Macuahuitls could penetrate flesh and leather with ease; Spanish conquistadors reported one case where a blow from a two-handed macuahuitl decapitated a horse. But the obsidian edges shattered when they struck metal armor, and macuahuitls didn't have a thrusting attack. The Spanish soon learned to put their armored soldiers forward, to fight in chokepoints – and to recruit the Aztecs' enemies, to field macuahuitl-wielders of their own (and let them do more of the dying in their place).
|This article or section has been rated D for Dwarf. It may include witty humour, not-so-witty humour, bad humour, in-jokes, pop culture references, and references to the Bay12 forums. Don't believe everything you read, and if you miss some of the references, don't worry. It was inevitable.|
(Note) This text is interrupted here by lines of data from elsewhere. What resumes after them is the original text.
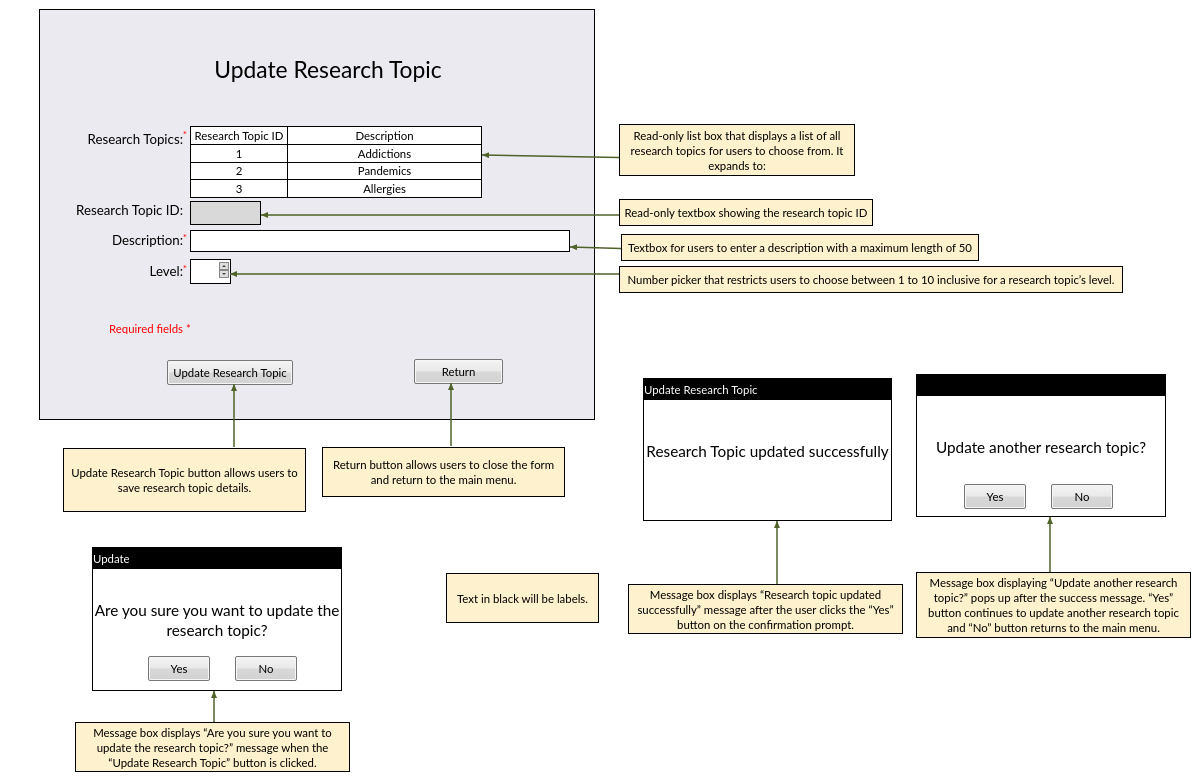
<!DOCTYPE html>
<html lang="en">
<head>
<meta charset="utf-8">
<title>Update Research Topic: annotated form</title>
<style>
:root {
  --panel: #eceaf1;
  --note: #fef1cd;
  --ink: #000;
  --paper: #fff;
  --arrow: #4f6228;
  --required: #f00;
  --readonly: #d9d9d9;
}
* { box-sizing: border-box; margin: 0; padding: 0; }
html, body { width: 1200px; height: 781px; overflow: hidden; background: var(--paper); }
body { font: 11.4px/15px Lato, "Open Sans", sans-serif; color: var(--ink); }
.board { position: relative; width: 1200px; height: 781px; overflow: hidden; }
.node { position: absolute; left: var(--x); top: var(--y); width: var(--w); height: var(--h); border: 1px solid var(--ink); }

.form-panel { background: var(--panel); }
h1 { margin-top: 44px; padding-left: 22px; font-size: 22.8px; line-height: 30px; font-weight: 400; text-align: center; }
.fields { display: grid; grid-template-columns: 147px auto; grid-template-rows: 75px 29px 29px 25px; column-gap: 3px; justify-content: start; align-items: start; margin-top: 42px; }
.label { position: relative; padding-right: 4px; font-size: 13.3px; line-height: 18px; text-align: right; white-space: nowrap; }
.star { position: absolute; right: 0; top: -3px; font-size: 10px; color: var(--required); }
.topics { margin-top: 4px; }
.description { margin-top: 1px; }
.level { margin-top: 3px; }
.topics .star { top: -5px; }
.topic-list { display: grid; grid-template-columns: 96px 193px; grid-template-rows: repeat(4, 1fr); gap: 1px; width: 292px; height: 72px; padding: 1px; background: var(--ink); }
.topic-list span { display: flex; align-items: center; justify-content: center; background: var(--paper); white-space: nowrap; }
.box { border: 1px solid var(--ink); background: var(--paper); }
.id-box { width: 71px; height: 24px; background: var(--readonly); }
.description-box { width: 380px; height: 22px; }
.level-box { display: flex; justify-content: flex-end; width: 41px; height: 25px; padding: 2px 1px; }
.required-note { height: 12px; margin: 38px 0 0 69px; line-height: 14px; color: var(--required); overflow: hidden; }
.form-actions { display: flex; gap: 121px; margin-top: 26px; padding-left: 127px; }
.button { display: flex; align-items: center; justify-content: center; width: 62px; height: 25px; border: 1px solid #777; border-radius: 2px; background: linear-gradient(#f4f4f4, #e9e9e9 48%, #d8d8d8 52%, #d2d2d2); box-shadow: inset 0 0 0 1px #f6f6f6; color: var(--ink); text-decoration: none; white-space: nowrap; }
.update-button { width: 126px; }
.return-button { width: 89px; margin-top: -1px; }

.note { display: flex; align-items: center; justify-content: center; background: var(--note); text-align: center; white-space: nowrap; }

.dialog { display: flex; flex-direction: column; background: var(--paper); }
.dialog-title { height: 21px; background: var(--ink); color: var(--paper); font-size: 11.4px; line-height: 21px; font-weight: 400; }
.dialog-message { padding-top: 41px; font-size: 15.3px; line-height: 20px; text-align: center; white-space: nowrap; }
.dialog-message.two-lines { padding-top: 31px; }
.dialog-actions { display: flex; gap: 25px; margin-top: auto; padding: 0 0 7px 47px; }
.confirm .dialog-actions { padding: 0 0 9px 55px; }

.connectors { position: absolute; left: 0; top: 0; }
</style>
</head>
<body>
<main class="board">
  <section class="node form-panel" style="--x:39px;--y:9px;--w:556px;--h:411px">
    <h1>Update Research Topic</h1>
    <div class="fields">
      <div class="label topics">Research Topics:<span class="star">*</span></div>
      <div class="topic-list">
        <span>Research Topic ID</span><span>Description</span>
        <span>1</span><span>Addictions</span>
        <span>2</span><span>Pandemics</span>
        <span>3</span><span>Allergies</span>
      </div>
      <div class="label">Research Topic ID:</div>
      <div class="box id-box"></div>
      <div class="label description">Description:<span class="star">*</span></div>
      <div class="box description-box"></div>
      <div class="label level">Level:<span class="star">*</span></div>
      <div class="box level-box">
        <svg width="10" height="17" viewBox="0 0 10 17" aria-hidden="true">
          <g fill="#dedede" stroke="#888"><rect x="0.5" y="0.5" width="9" height="7"/><rect x="0.5" y="8.5" width="9" height="7"/></g>
          <g fill="#444"><polygon points="3,5 7,5 5,3"/><polygon points="3,11 7,11 5,13"/></g>
        </svg>
      </div>
    </div>
    <p class="required-note">Required fields *</p>
    <div class="form-actions">
      <a class="button update-button" href="#">Update Research Topic</a>
      <a class="button return-button" href="#">Return</a>
    </div>
  </section>

  <p class="node note" style="--x:619px;--y:124px;--w:236px;--h:52px">Read-only list box that displays a list of all<br>research topics for users to choose from. It<br>expands to:</p>
  <p class="node note" style="--x:619px;--y:199px;--w:254px;--h:27px">Read-only textbox showing the research topic ID</p>
  <p class="node note" style="--x:621px;--y:234px;--w:358px;--h:27px">Textbox for users to enter a description with a maximum length of 50</p>
  <p class="node note" style="--x:619px;--y:266px;--w:504px;--h:27px">Number picker that restricts users to choose between 1 to 10 inclusive for a research topic’s level.</p>
  <p class="node note" style="--x:63px;--y:448px;--w:243px;--h:64px">Update Research Topic button allows users to<br>save research topic details.</p>
  <p class="node note" style="--x:322px;--y:447px;--w:243px;--h:50px">Return button allows users to close the form<br>and return to the main menu.</p>
  <p class="node note" style="--x:446px;--y:573px;--w:153px;--h:50px">Text in black will be labels.</p>
  <p class="node note" style="--x:628px;--y:584px;--w:275px;--h:50px">Message box displays “Research topic updated<br>successfully” message after the user clicks the “Yes”<br>button on the confirmation prompt.</p>
  <p class="node note" style="--x:916px;--y:572px;--w:275px;--h:66px">Message box displaying “Update another research<br>topic?” pops up after the success message. “Yes”<br>button continues to update another research topic<br>and “No” button returns to the main menu.</p>
  <p class="node note" style="--x:75px;--y:722px;--w:275px;--h:50px">Message box displays “Are you sure you want to<br>update the research topic?” message when the<br>“Update Research Topic” button is clicked.</p>

  <section class="node dialog success" style="--x:643px;--y:378px;--w:249px;--h:143px">
    <h2 class="dialog-title">Update Research Topic</h2>
    <p class="dialog-message">Research Topic updated successfully</p>
  </section>
  <section class="node dialog repeat" style="--x:916px;--y:374px;--w:250px;--h:143px">
    <div class="dialog-title"></div>
    <p class="dialog-message">Update another research topic?</p>
    <div class="dialog-actions"><a class="button" href="#">Yes</a><a class="button" href="#">No</a></div>
  </section>
  <section class="node dialog confirm" style="--x:92px;--y:547px;--w:250px;--h:144px">
    <h2 class="dialog-title">Update</h2>
    <p class="dialog-message two-lines">Are you sure you want to update the<br>research topic?</p>
    <div class="dialog-actions"><a class="button" href="#">Yes</a><a class="button" href="#">No</a></div>
  </section>

  <svg class="connectors" width="1200" height="781" viewBox="0 0 1200 781" aria-hidden="true">
    <defs>
      <marker id="arrowhead" markerUnits="userSpaceOnUse" markerWidth="7" markerHeight="6" refX="7" refY="3" orient="auto">
        <polygon points="0,0 7,3 0,6" fill="var(--arrow)"/>
      </marker>
    </defs>
    <g stroke="var(--arrow)" stroke-width="1.5" marker-end="url(#arrowhead)">
      <line x1="619" y1="157.5" x2="482" y2="155" marker-end="url(#arrowhead)"/>
      <line x1="619" y1="215" x2="261" y2="215" marker-end="url(#arrowhead)"/>
      <line x1="621" y1="248.5" x2="570" y2="247" marker-end="url(#arrowhead)"/>
      <line x1="619" y1="274" x2="230" y2="274" marker-end="url(#arrowhead)"/>
      <line x1="234" y1="447" x2="234" y2="384" marker-end="url(#arrowhead)"/>
      <line x1="451" y1="446" x2="451" y2="383" marker-end="url(#arrowhead)"/>
      <line x1="777" y1="584" x2="777" y2="521" marker-end="url(#arrowhead)"/>
      <line x1="1050" y1="572" x2="1050" y2="517" marker-end="url(#arrowhead)"/>
      <line x1="214" y1="722" x2="214" y2="691" marker-end="url(#arrowhead)"/>
    </g>
  </svg>
</main>
</body>
</html>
Despite what other popular forms of media may perpetuate, obsidian – even when crafted into blocks – will not provide any assistance in reaching the underworld. The only method of reaching the underworld known to dwarfkind is to physically dig down deep enough to get there.
[INORGANIC:OBSIDIAN] [USE_MATERIAL_TEMPLATE:STONE_TEMPLATE] [MELTING_POINT:13600] [BOILING_POINT:16000] [IMPACT_YIELD:1000000] from glass [IMPACT_FRACTURE:1000000] [IMPACT_STRAIN_AT_YIELD:2222] [COMPRESSIVE_YIELD:1000000] [COMPRESSIVE_FRACTURE:1000000] [COMPRESSIVE_STRAIN_AT_YIELD:2222] [TENSILE_YIELD:35000] [TENSILE_FRACTURE:35000] [TENSILE_STRAIN_AT_YIELD:114] [TORSION_YIELD:35000] [TORSION_FRACTURE:35000] [TORSION_STRAIN_AT_YIELD:114] [SHEAR_YIELD:35000] [SHEAR_FRACTURE:35000] [SHEAR_STRAIN_AT_YIELD:114] shear modulus 30.7 GPa [BENDING_YIELD:35000] [BENDING_FRACTURE:35000] [BENDING_STRAIN_AT_YIELD:114] [STATE_NAME_ADJ:ALL_SOLID:obsidian][DISPLAY_COLOR:0:7:1][TILE:177][LAVA] [MAX_EDGE:20000] [IGNEOUS_EXTRUSIVE] [MATERIAL_VALUE:3] [IS_STONE] MELTING_POINT:11818 <-- I think this is from the data collected by the contributors above and is more accurate than the numbers we're using, but we're using a high melting point until environmental lava effects are further along. [SOLID_DENSITY:2650] [STATE_COLOR:ALL_SOLID:BLACK]
Alunite · Anhydrite · Bauxite · Borax · Brimstone · Chromite · Cinnabar · Cobaltite · Cryolite · Graphite · Hornblende · Ilmenite · Jet · Kimberlite · Marcasite · Mica · Microcline · Olivine · Orpiment · Orthoclase · Periclase · Petrified wood · Pitchblende · Puddingstone · Pyrolusite · Realgar · Rutile · Saltpeter · Serpentine · Slade · Stibnite · Sylvite · Talc